Rainer’s 1966 Trio A is a legendary work, originally performed by three dancers as part of Judson Church Dance’s revolutionary rethinking of the art form. It consists of a single, intricately structured, four-and-a-half minute dance phrase, presented impersonally and as evenly on keel as possible. As performed out of sync by Mohr and Robbie Cook, Trio A offered different perspectives on the same material. Watching it felt like observing two Rubik’s cubes in action, and it was totally involving.
In the second version, Trio A Pressured, Cook assumed the role of an obstacle trying to push Mohr, who was repeating the phrase, out of her single-minded commitment. He hopped in front of her, mirrored her movements, and acted like a mechanized clown. Although not that interesting in itself, it turned Mohr into something akin to a sleepwalker.
Hope turned the middle part of this so-very-welcome program over to Fenley, who has been making pristine, tightly built solos for more than 30 years. Mass Balance is her latest piece, designed for herself and a very long white pole.
Fenley moved little a couple of pawing step here, slight turns of positions there. Most noticeable were her hands: they are gnarled but strong, with fingers that curl like roots that have grown around a foreign object. By the end of Mass, the pole was no longer a stranger. As she quietly held it with an outstretched arm, it became an extension of her body even as she got ready but didn’t to let it go.
In her gray tunic and pants, Fenley had something of a priestess about her.
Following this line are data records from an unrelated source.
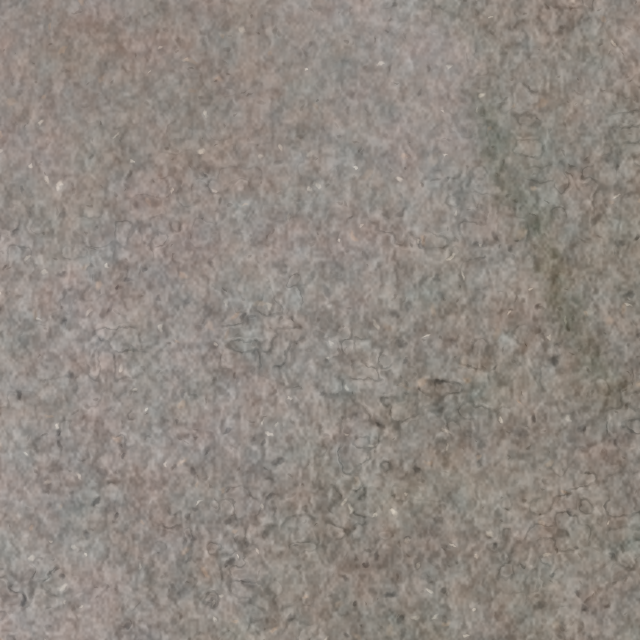
This texture is drawn by a Shadertoy shader. Its source:

```glsl
// Weathered stone ground: soft grey-brown mottling, fine blurred grain,
// dark curled pits, scattered pale grit and a mossy diagonal groove.
// Built from layered value noise, noise contours and jittered cell specks.

float hash(vec2 p) {
    vec3 q = fract(vec3(p.xyx) * 0.1031);
    q += dot(q, q.yzx + 33.33);
    return fract((q.x + q.y) * q.z);
}

float noise(vec2 p) {
    vec2 i = floor(p), f = fract(p);
    f = f * f * (3.0 - 2.0 * f);
    float low = mix(hash(i), hash(i + vec2(1, 0)), f.x);
    float high = mix(hash(i + vec2(0, 1)), hash(i + vec2(1, 1)), f.x);
    return mix(low, high, f.y);
}

// Centred on zero, roughly -0.5 to 0.5
float fbm(vec2 p) {
    float sum = 0.0, amp = 0.5;
    for (int i = 0; i < 4; i++) {
        sum += amp * (noise(p) - 0.5);
        p = mat2(0.8, 0.6, -0.6, 0.8) * p * 2.03 + 17.3;
        amp *= 0.55;
    }
    return sum;
}

// Soft, randomly turned ellipses scattered over a jittered grid
float specks(vec2 p, float scale, float density, float seed) {
    p *= scale;
    vec2 cell = floor(p);
    float mask = 0.0;
    for (int y = -1; y <= 1; y++)
    for (int x = -1; x <= 1; x++) {
        vec2 id = cell + vec2(x, y) + seed;
        if (hash(id) > density) continue;
        vec2 d = p - (id - seed) - vec2(hash(id + 31.7), hash(id + 57.1));
        float turn = 6.2832 * hash(id + 83.9);
        d = mat2(cos(turn), -sin(turn), sin(turn), cos(turn)) * d;
        d.x *= 1.2 + 0.9 * hash(id + 11.3);
        float radius = 0.2 + 0.28 * hash(id + 71.5);
        float grain = 1.0 - smoothstep(0.3, 1.1, length(d) / radius);
        mask = max(mask, grain * (0.5 + 0.5 * hash(id + 45.2)));
    }
    return mask;
}

float segment(vec2 p, vec2 a, vec2 b) {
    vec2 d = b - a;
    return length(p - a - d * clamp(dot(p - a, d) / dot(d, d), 0.0, 1.0));
}

void mainImage(out vec4 fragColor, in vec2 fragCoord) {
    vec2 p = fragCoord / iResolution.xy;
    vec2 warp = vec2(fbm(p * 45.0), fbm(p * 45.0 + 91.0));
    vec2 broad = vec2(fbm(p * 5.0 + 7.0), fbm(p * 5.0 + 63.0));
    vec2 q = p + 0.018 * warp;

    // Broad zones: brown at lower right and upper left, pale grey between
    vec2 r = p + 0.22 * broad;
    float grooveX = 0.75 + 0.4 * (0.85 - p.y);
    float rightSide = smoothstep(-0.04, 0.08, r.x - grooveX);
    float lowerRight = smoothstep(0.75, 1.25, r.x + 0.7 * (1.0 - r.y));
    float earth = max(0.75 * rightSide, lowerRight);
    float upperLeft = 1.0 - smoothstep(0.05, 0.4, length(r - vec2(0.22, 0.9)));
    float rough = smoothstep(0.9, 0.45, r.y);

    vec3 color = vec3(0.588, 0.560, 0.541);
    color -= earth * vec3(0.043, 0.044, 0.060);
    color -= upperLeft * vec3(0.022, 0.036, 0.044);
    color += 0.06 * fbm(p * 9.0 + 23.0);

    // Fine grain, slightly stretched upright, with a little tint per grain
    vec2 upright = q * vec2(1.25, 0.85);
    float grain = 0.075 * (noise(upright * 62.0) - 0.5)
                + 0.110 * (noise(upright * 115.0 + 40.0) - 0.5)
                + 0.075 * (noise(p * vec2(230.0, 190.0)) - 0.5);
    color += grain * (0.85 + 0.3 * max(rough, earth));
    color += vec3(0.05, -0.012, -0.04) * fbm(p * 28.0 + 5.0);
    color += vec3(-0.02, 0.018, 0.006) * fbm(p * 13.0 + 77.0);

    // Curled dark rims with lit edges, clustered in the rough patches
    float field = noise(q * 48.0 + 130.0);
    float patches = smoothstep(-0.12, 0.2, fbm(p * 11.0 + 51.0));
    float curl = 1.0 - smoothstep(0.02, 0.13, abs(field - 0.42));
    float lit = 1.0 - smoothstep(0.02, 0.12, abs(field - 0.66));
    float relief = patches * (0.25 + 0.75 * max(rough, earth));
    color -= relief * curl * vec3(0.075, 0.070, 0.068);
    color += relief * lit * 0.032;

    // Dark pits of two sizes
    float pits = specks(q, 34.0, 0.16, 3.0) * (0.35 + 0.65 * rough);
    float smallPits = specks(q, 62.0, 0.15, 19.0);
    color -= pits * vec3(0.135, 0.128, 0.120) + smallPits * 0.075;

    // Mossy groove, ragged and fading at both ends
    float across = (p.x - grooveX + 0.05 * broad.x + 0.03 * warp.x) / 0.032;
    float ends = smoothstep(0.32, 0.46, p.y) * smoothstep(0.9, 0.8, p.y);
    float groove = exp(-across * across) * ends;
    color -= groove * (0.7 + warp.y) * vec3(0.100, 0.078, 0.098);

    // Broken chalky vein towards the top
    float vein = segment(p + 0.06 * broad, vec2(0.44, 0.72), vec2(0.71, 0.97));
    vein = (1.0 - smoothstep(0.0, 0.022, vein)) * smoothstep(0.45, 0.8, noise(q * 22.0));
    color += vein * vec3(0.085, 0.090, 0.100);

    // Pale and tan grit
    float grit = specks(q, 52.0, 0.045, 41.0);
    float tan = specks(q, 36.0, 0.06, 67.0);
    color += grit * vec3(0.17, 0.165, 0.15) + tan * vec3(0.075, 0.045, 0.020);

    fragColor = vec4(clamp(color, 0.0, 1.0), 1.0);
}
```
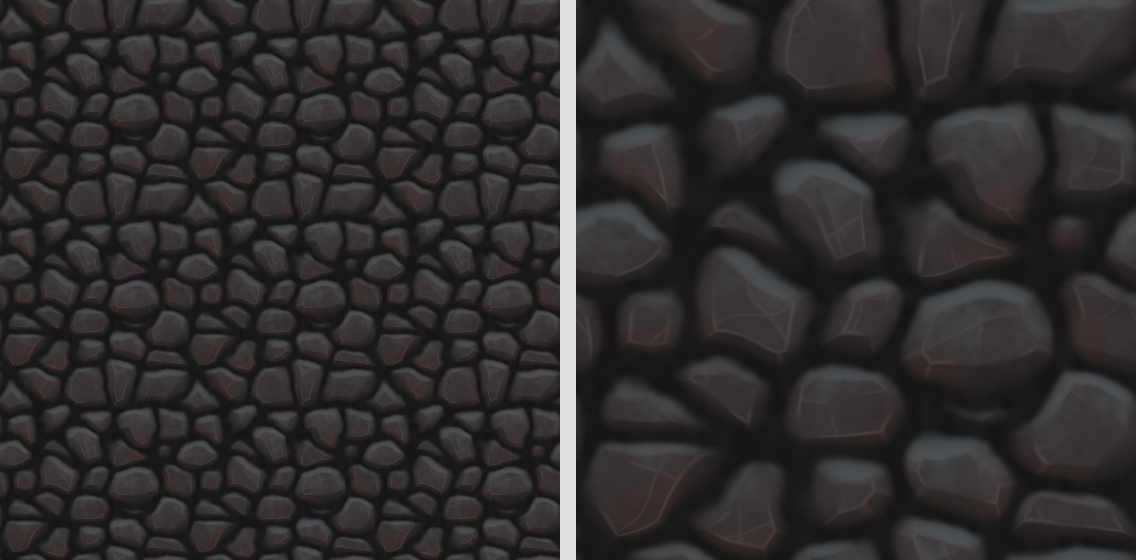
Left: the whole. Right: its middle third, enlarged.
This texture is drawn by a three.js fragment shader. Its source:

```glsl
// Dark cobbled wall of rounded, chiselled stones with soft shadowed joints.
varying vec2 vUv;

const float TILES = 3.0;            // repeats of the wall across the canvas
const vec2 GRID = vec2(5.0, 6.0);   // stones per repeat
const float SIZE_SPREAD = 0.46;     // how much stones differ in size
const vec3 JOINT = vec3(0.095, 0.092, 0.092);
const vec3 SHADOW = vec3(0.155, 0.142, 0.142);
const vec3 BODY = vec3(0.218, 0.203, 0.210);
const vec3 LIT = vec3(0.300, 0.312, 0.320);
const vec3 RUST = vec3(0.245, 0.175, 0.170);
const vec3 CREASE = vec3(0.370, 0.320, 0.315);

vec2 hash2(vec2 p) {
  vec3 a = fract(p.xyx * vec3(0.1031, 0.1030, 0.0973));
  a += dot(a, a.yzx + 33.33);
  return fract((a.xx + a.yz) * a.zy);
}

// Value noise that wraps after a whole number of cells.
float wrapNoise(vec2 uv, vec2 period, float seed) {
  vec2 p = uv * period;
  vec2 i = floor(p);
  vec2 f = fract(p);
  f = f * f * (3.0 - 2.0 * f);
  float a = hash2(mod(i, period) + seed).x;
  float b = hash2(mod(i + vec2(1.0, 0.0), period) + seed).x;
  float c = hash2(mod(i + vec2(0.0, 1.0), period) + seed).x;
  float d = hash2(mod(i + 1.0, period) + seed).x;
  return mix(mix(a, b, f.x), mix(c, d, f.x), f.y);
}

// Centre (xy) and weight (z) of the stone in a cell.
vec3 stoneSite(vec2 cell) {
  vec2 id = mod(cell, GRID);
  vec2 jitter = hash2(id + 17.0) - 0.5;
  return vec3(cell + 0.5 + 0.78 * jitter, SIZE_SPREAD * hash2(id + 51.0).x);
}

float power(vec2 p, vec3 site) {
  vec2 r = p - site.xy;
  return dot(r, r) - site.z;
}

float thinLine(float dist, float width) {
  return 1.0 - smoothstep(0.0, width, abs(dist));
}

void main() {
  vec2 uv = vUv * TILES;
  vec2 wobble = vec2(wrapNoise(uv, vec2(11.0), 3.0), wrapNoise(uv, vec2(11.0), 29.0)) - 0.5;
  vec2 p = uv * GRID + 0.26 * wobble;
  vec2 base = floor(p);

  // Find the stone that owns this point.
  vec2 owner = base;
  float best = 100.0;
  for (int y = -2; y <= 2; y++) {
    for (int x = -2; x <= 2; x++) {
      vec2 cell = base + vec2(float(x), float(y));
      float d = power(p, stoneSite(cell));
      if (d < best) { best = d; owner = cell; }
    }
  }
  vec3 site = stoneSite(owner);

  // Rounded edge distance, soft outward normal and the two nearest sides.
  float roundSum = 0.0;
  float blendSum = 0.0;
  vec2 normal = vec2(0.0);
  float near1 = 10.0;
  float near2 = 10.0;
  for (int y = -2; y <= 2; y++) {
    for (int x = -2; x <= 2; x++) {
      vec3 other = stoneSite(base + vec2(float(x), float(y)));
      vec2 across = other.xy - site.xy;
      float gap = length(across);
      if (gap > 0.001) {
        float e = (power(p, other) - best) / (2.0 * gap);
        float w = exp(-24.0 * e);
        roundSum += exp(-11.0 * e);
        blendSum += w;
        normal += across / gap * w;
        near2 = min(near2, max(near1, e));
        near1 = min(near1, e);
      }
    }
  }
  float edge = -log(max(roundSum, 1e-6)) / 11.0;
  normal /= max(blendSum, 1e-6);

  // Chiselled shape: sloping sides around a flat face split by two cuts.
  vec2 id = mod(owner, GRID);
  vec2 traits = hash2(id + 83.0);
  vec2 rel = p - site.xy;
  float depth = 0.20 + 0.12 * traits.x;
  float bevel = 1.0 - smoothstep(depth - 0.05, depth + 0.03, near1);
  float angle = 6.2832 * traits.y;
  vec2 cutDir = vec2(cos(angle), sin(angle));
  float cutA = dot(rel, cutDir) - 0.08;
  float cutB = dot(rel, vec2(-cutDir.y, cutDir.x)) + 0.12 * traits.x;
  float facets = 0.07 * smoothstep(-0.03, 0.03, cutA) + 0.06 * smoothstep(-0.03, 0.03, cutB);

  // Light from above, with brushed variation.
  float cloud = wrapNoise(uv, vec2(13.0, 15.0), 7.0);
  float grain = wrapNoise(uv, vec2(48.0, 36.0), 11.0) - 0.5;
  float fine = wrapNoise(uv, vec2(90.0), 19.0) - 0.5;
  float light = 0.42 + 0.40 * normal.y * bevel + 0.30 * rel.y + facets * (1.0 - bevel);
  light += 0.22 * (cloud - 0.5) + 0.12 * grain + 0.07 * fine + 0.14 * (traits.x - 0.5);
  vec3 stone = mix(SHADOW, BODY, smoothstep(0.0, 0.45, light));
  stone = mix(stone, LIT, smoothstep(0.42, 0.95, light));
  float rust = smoothstep(0.45, 0.8, wrapNoise(uv, vec2(9.0), 41.0)) * smoothstep(0.35, -0.3, rel.y);
  stone = mix(stone, RUST, 0.45 * rust);

  // Faint worn lines where facets meet.
  float ridge = thinLine(near2 - near1, 0.05) * bevel;
  float rim = thinLine(near1 - depth, 0.035);
  float cuts = max(thinLine(cutA, 0.03), thinLine(cutB, 0.03)) * (1.0 - bevel);
  float wear = smoothstep(0.3, 0.75, wrapNoise(uv, vec2(17.0), 63.0));
  float lines = max(max(0.6 * ridge, rim), 0.6 * cuts) * wear;
  stone = mix(stone, CREASE, 0.42 * lines);

  // Soft dark joints.
  float cover = smoothstep(0.01, 0.12, edge + 0.02 * grain);
  stone *= mix(0.78, 1.0, smoothstep(0.04, 0.20, edge));
  vec3 joint = JOINT * (1.0 + 0.25 * grain);
  gl_FragColor = vec4(mix(joint, stone, cover), 1.0);
}
```
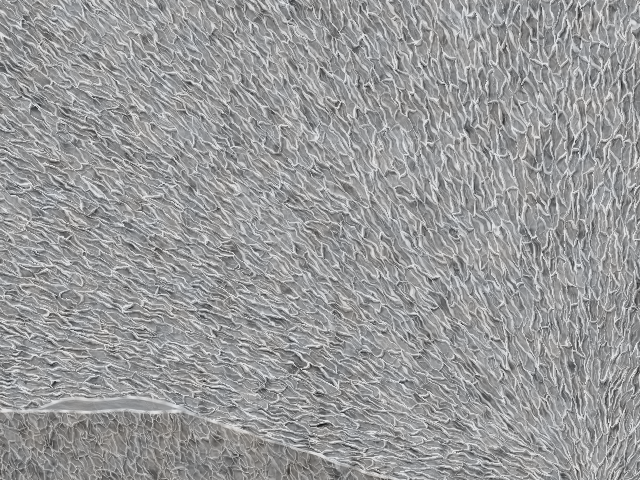
Write a Shadertoy shader that draws this texture.

```glsl
#define FOCUS vec2(1.25, -0.06)
#define LIGHT vec2(-0.55, 0.84)
#define COARSE_CELLS 34.0
#define FINE_CELLS 62.0
#define STRETCH 2.2
#define RIDGE_WIDTH 0.0021
#define GROOVE_WIDTH 0.0062
#define STONE 0.565
#define RIDGE_TONE 0.89
#define GROOVE_DEPTH 0.23

vec2 hash2(vec2 p) {
    vec3 q = fract(p.xyx * vec3(0.1031, 0.1030, 0.0973));
    q += dot(q, q.yzx + 33.33);
    return fract((q.xx + q.yz) * q.zy);
}

float gradientAt(vec2 id, vec2 offset) {
    return dot(hash2(id) * 2.0 - 1.0, offset);
}

float gradientNoise(vec2 p) {
    vec2 i = floor(p), f = p - i;
    vec2 u = f * f * f * (f * (f * 6.0 - 15.0) + 10.0);
    vec2 e = vec2(1.0, 0.0);
    float low = mix(gradientAt(i, f), gradientAt(i + e, f - e), u.x);
    float high = mix(gradientAt(i + e.yx, f - e.yx), gradientAt(i + 1.0, f - 1.0), u.x);
    return 1.4 * mix(low, high, u.y);
}

// Voronoi cells stretched along the fibre: edge distance, lit side, cell value
vec3 fibreCells(vec2 p, vec2 along, float stretch, float cells) {
    p *= cells;
    vec2 across = vec2(-along.y, along.x);
    vec2 base = floor(p), nearest = vec2(0.0), second = vec2(0.0), owner = base;
    float d1 = 1e3, d2 = 1e3;
    for (int j = -3; j <= 3; j++) {
        for (int i = -3; i <= 3; i++) {
            vec2 id = base + vec2(i, j);
            vec2 d = id + hash2(id + cells) - p;
            d = vec2(dot(d, along) / stretch, dot(d, across) * stretch);
            float dist = dot(d, d);
            if (dist < d1) {
                d2 = d1; second = nearest;
                d1 = dist; nearest = d; owner = id;
            } else if (dist < d2) {
                d2 = dist; second = d;
            }
        }
    }
    vec2 n = (second - nearest) * vec2(1.0 / stretch, stretch);
    float slope = max(length(n), 1e-3);
    vec2 normal = (along * n.x + across * n.y) / slope;
    return vec3(0.5 * (d2 - d1) / (slope * cells), dot(normal, LIGHT), hash2(owner + 7.3).x);
}

// Adds bright ridges with a dark groove on their shaded side
float carve(float tone, vec3 cell, float width, float strength, float pixel) {
    float groove = 1.0 - smoothstep(width, width + GROOVE_WIDTH, cell.x);
    tone -= GROOVE_DEPTH * strength * groove * smoothstep(-0.5, 0.8, cell.y);
    float ridge = 1.0 - smoothstep(width - 0.7 * pixel, width + 0.7 * pixel, cell.x);
    float lit = mix(1.0, 0.65, smoothstep(-0.4, 0.4, cell.y));
    return mix(tone, RIDGE_TONE, clamp(ridge * strength * lit, 0.0, 1.0));
}

void mainImage(out vec4 fragColor, in vec2 fragCoord) {
    vec2 p = fragCoord / iResolution.y;
    float pixel = 1.0 / iResolution.y;

    // Regions: open cells at upper right, a darker ledge at lower left
    float open = smoothstep(0.5, 1.1, p.x) * smoothstep(0.25, 0.75, p.y);
    float rim = 0.143 - 0.33 * max(p.x - 0.38, 0.0) + 0.008 * gradientNoise(p * 14.0);
    float ledge = 1.0 - smoothstep(rim - pixel, rim + pixel, p.y);

    // Fibres fan out from the focus and wander a little
    vec2 ray = mix(FOCUS - p, vec2(0.5, -0.85), ledge);
    float angle = atan(ray.y, ray.x);
    angle += mix(0.22, 0.4, open) * gradientNoise(p * 8.0) + 0.2 * gradientNoise(p * 23.0 + 5.0);
    vec2 along = vec2(cos(angle), sin(angle));
    float stretch = mix(mix(STRETCH, 1.9, open), 1.55, ledge);
    vec2 warped = p + 0.006 * vec2(gradientNoise(p * 40.0), gradientNoise(p * 40.0 + 19.0));
    warped += 0.0022 * vec2(gradientNoise(p * 105.0), gradientNoise(p * 105.0 + 31.0));

    vec3 coarse = fibreCells(warped, along, stretch, COARSE_CELLS);
    vec3 fine = fibreCells(warped + 0.37, along, stretch, FINE_CELLS);

    // Stone faces with mottling and fine grain
    float tone = STONE + 0.09 * (coarse.z - 0.5) + 0.05 * (fine.z - 0.5);
    tone += 0.05 * gradientNoise(p * 7.0) + 0.07 * gradientNoise(p * 85.0) + 0.06 * gradientNoise(p * 170.0);
    tone -= 0.14 * smoothstep(0.15, 0.55, gradientNoise(p * 32.0 + 11.0));
    tone -= 0.06 * ledge;

    // Two scales of ridges, broken up by noise
    float patchy = gradientNoise(p * 27.0 + 3.0);
    float fineStrength = clamp(0.48 + 0.6 * patchy, 0.1, 0.8) * mix(1.0, 0.6, open);
    tone = carve(tone, fine, RIDGE_WIDTH * 0.5, fineStrength, pixel);
    float broken = gradientNoise(p * 48.0 + 9.0);
    float width = RIDGE_WIDTH * (1.0 + 0.7 * broken + 0.3 * open);
    float strength = clamp(0.8 + 0.6 * broken, 0.2, 1.0) * mix(1.0, 0.55, ledge);
    tone = carve(tone, coarse, width, strength, pixel);

    // Smooth slab lying along the ledge, outlined by pale rims
    float rise = p.y - rim;
    float slab = 0.026 * smoothstep(0.04, 0.16, p.x) * (1.0 - smoothstep(0.28, 0.42, p.x));
    float onSlab = smoothstep(0.0, 2.0 * pixel, rise) * (1.0 - smoothstep(slab - pixel, slab + pixel, rise));
    tone = mix(tone, 0.57 + 0.06 * gradientNoise(p * vec2(25.0, 150.0)), 0.85 * onSlab);
    float outline = min(abs(rise), abs(rise - slab));
    float pale = 1.0 - smoothstep(0.0015, 0.0015 + 1.5 * pixel, outline);
    tone = mix(tone, RIDGE_TONE, pale * clamp(0.65 + 0.7 * broken, 0.0, 1.0));

    // Slight warm and cool drift
    float warmth = 0.014 * gradientNoise(p * 16.0 + 41.0) + 0.008 * ledge - 0.003;
    vec3 colour = vec3(tone) + warmth * vec3(1.0, 0.1, -1.0);
    fragColor = vec4(clamp(colour, 0.0, 1.0), 1.0);
}
```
Yet that thing in her hands talked a lot. It became a ballet barre, an oar, an offering, something that welcomed a caress, a challenge to be controlled, perhaps even wings. Even if you were not imagistically inclined, the beauty of Fenley’s reserve and her mastery over time and space were enough. I’m not even sure she needed Cenk Ergun’s electronic score.
Mohr named her new Far From Perfect accurately. This quintet is not perfect, but it’s very good her best work yet. Most satisfying was to see how carefully she shifted gears and opened the complex subject about the nature, and process, of making art into a contemplation of the pain human beings inflict on each other. These two subjects do not naturally go together, but Mohr made sense of the connection.
The first part, with its shifting relationships in which dancers constantly reconfigure space, was pure dance economical, linear, fluid. But small inconsistencies crept in. They were like the first raindrops you aren’t quite sure you felt. When Emily Hite quit the stage, we were left with two couples, and lightning struck. They kicked, threw, and imprisoned each other, tearing apart connections but also hugging until the tempest passed and one woman was left weeping.
The dancers (Hite, Laura Blakely, Derek Harris, Cameron Growden, and Tegan Schwab), the collaged music, and the text a compilation of Mohr’s writing and a poem by Brenda Hillman were excellent. At 50 minutes, Far can be tightened; it should be seen again.